Data excerpts:
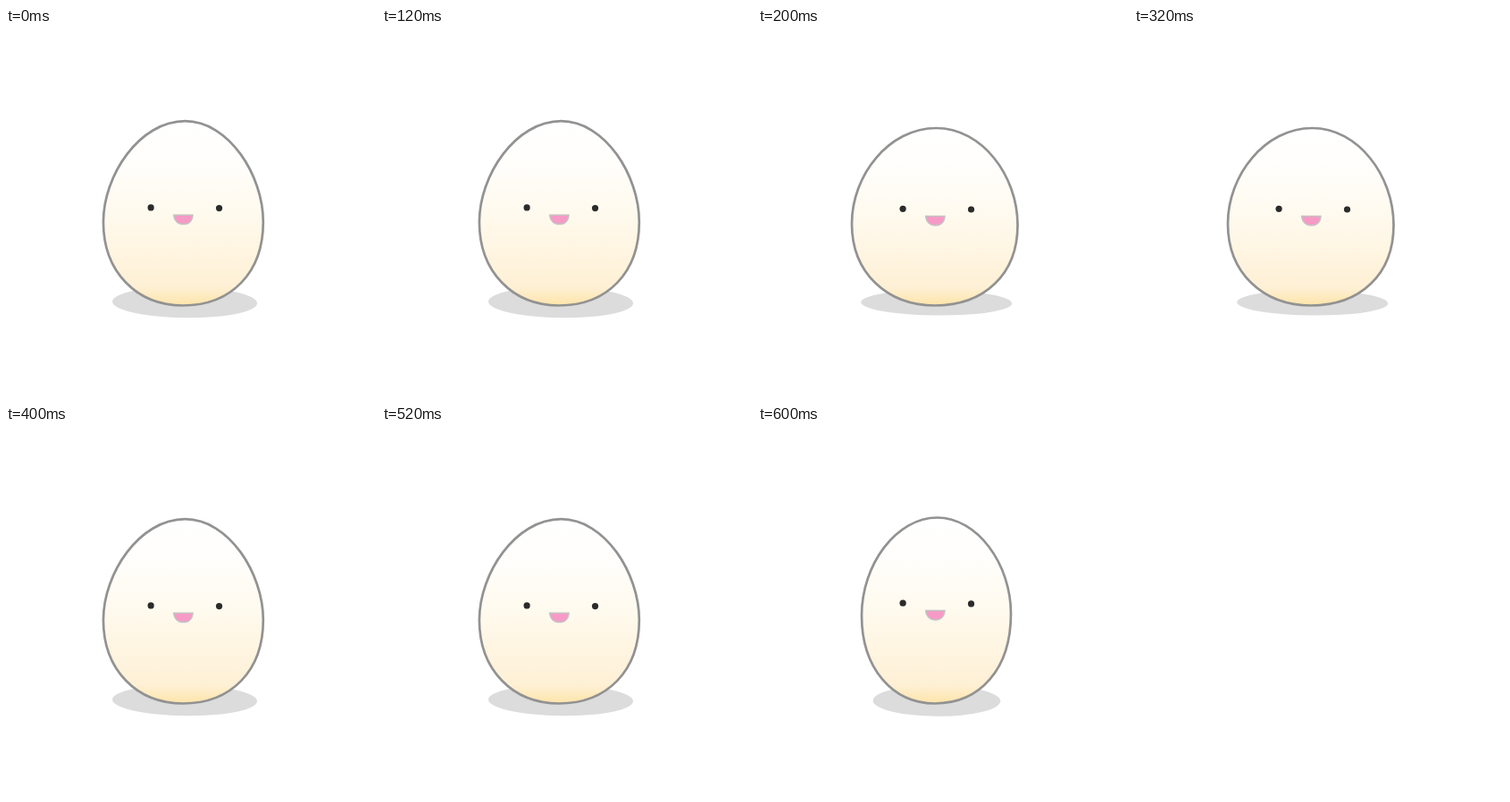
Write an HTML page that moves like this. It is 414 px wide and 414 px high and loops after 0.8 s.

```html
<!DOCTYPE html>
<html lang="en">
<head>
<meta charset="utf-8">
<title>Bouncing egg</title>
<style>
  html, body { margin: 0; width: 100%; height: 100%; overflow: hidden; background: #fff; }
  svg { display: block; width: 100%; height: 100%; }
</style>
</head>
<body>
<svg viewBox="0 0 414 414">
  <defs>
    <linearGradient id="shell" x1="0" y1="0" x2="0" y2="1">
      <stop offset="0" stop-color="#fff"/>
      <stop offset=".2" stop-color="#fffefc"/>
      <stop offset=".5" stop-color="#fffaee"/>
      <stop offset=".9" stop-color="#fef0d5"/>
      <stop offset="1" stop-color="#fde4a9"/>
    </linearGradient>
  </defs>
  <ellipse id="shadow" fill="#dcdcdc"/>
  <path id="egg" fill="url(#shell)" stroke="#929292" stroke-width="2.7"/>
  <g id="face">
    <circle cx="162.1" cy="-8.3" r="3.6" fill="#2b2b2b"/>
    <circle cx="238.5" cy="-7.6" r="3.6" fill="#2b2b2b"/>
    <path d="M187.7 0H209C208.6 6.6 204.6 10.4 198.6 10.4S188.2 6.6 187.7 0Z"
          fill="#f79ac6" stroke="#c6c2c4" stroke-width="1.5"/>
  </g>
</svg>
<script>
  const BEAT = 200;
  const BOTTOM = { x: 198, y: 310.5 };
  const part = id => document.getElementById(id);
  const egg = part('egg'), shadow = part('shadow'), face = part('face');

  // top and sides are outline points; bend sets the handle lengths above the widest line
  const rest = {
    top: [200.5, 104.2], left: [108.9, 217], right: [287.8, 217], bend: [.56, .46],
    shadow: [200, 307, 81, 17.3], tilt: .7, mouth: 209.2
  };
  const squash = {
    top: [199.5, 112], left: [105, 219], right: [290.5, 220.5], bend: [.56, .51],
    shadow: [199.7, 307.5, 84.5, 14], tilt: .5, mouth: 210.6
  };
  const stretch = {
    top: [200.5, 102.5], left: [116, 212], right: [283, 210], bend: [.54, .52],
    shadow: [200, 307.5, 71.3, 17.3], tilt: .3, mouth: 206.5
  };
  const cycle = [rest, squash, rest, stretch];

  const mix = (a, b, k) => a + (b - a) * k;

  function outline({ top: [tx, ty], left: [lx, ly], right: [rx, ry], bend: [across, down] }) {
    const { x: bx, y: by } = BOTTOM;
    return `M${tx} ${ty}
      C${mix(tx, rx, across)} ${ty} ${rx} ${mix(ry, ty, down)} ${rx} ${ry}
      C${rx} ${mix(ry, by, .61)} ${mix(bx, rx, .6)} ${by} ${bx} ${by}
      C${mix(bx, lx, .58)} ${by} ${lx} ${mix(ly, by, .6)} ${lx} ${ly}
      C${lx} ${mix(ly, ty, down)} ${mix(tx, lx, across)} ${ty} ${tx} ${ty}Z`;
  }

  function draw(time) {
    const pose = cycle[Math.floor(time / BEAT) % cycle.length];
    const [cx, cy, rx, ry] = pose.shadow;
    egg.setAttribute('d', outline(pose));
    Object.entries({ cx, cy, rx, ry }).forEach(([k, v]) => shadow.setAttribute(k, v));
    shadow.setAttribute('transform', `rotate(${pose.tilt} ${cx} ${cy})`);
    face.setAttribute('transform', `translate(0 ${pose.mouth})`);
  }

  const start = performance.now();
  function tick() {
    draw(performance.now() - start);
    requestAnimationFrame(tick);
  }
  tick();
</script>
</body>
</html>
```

**Work request**
Return all lines in the data that include the word "face".

**Task response**
  <g id="face">
  const egg = part('egg'), shadow = part('shadow'), face = part('face');
    face.setAttribute('transform', `translate(0 ${pose.mouth})`);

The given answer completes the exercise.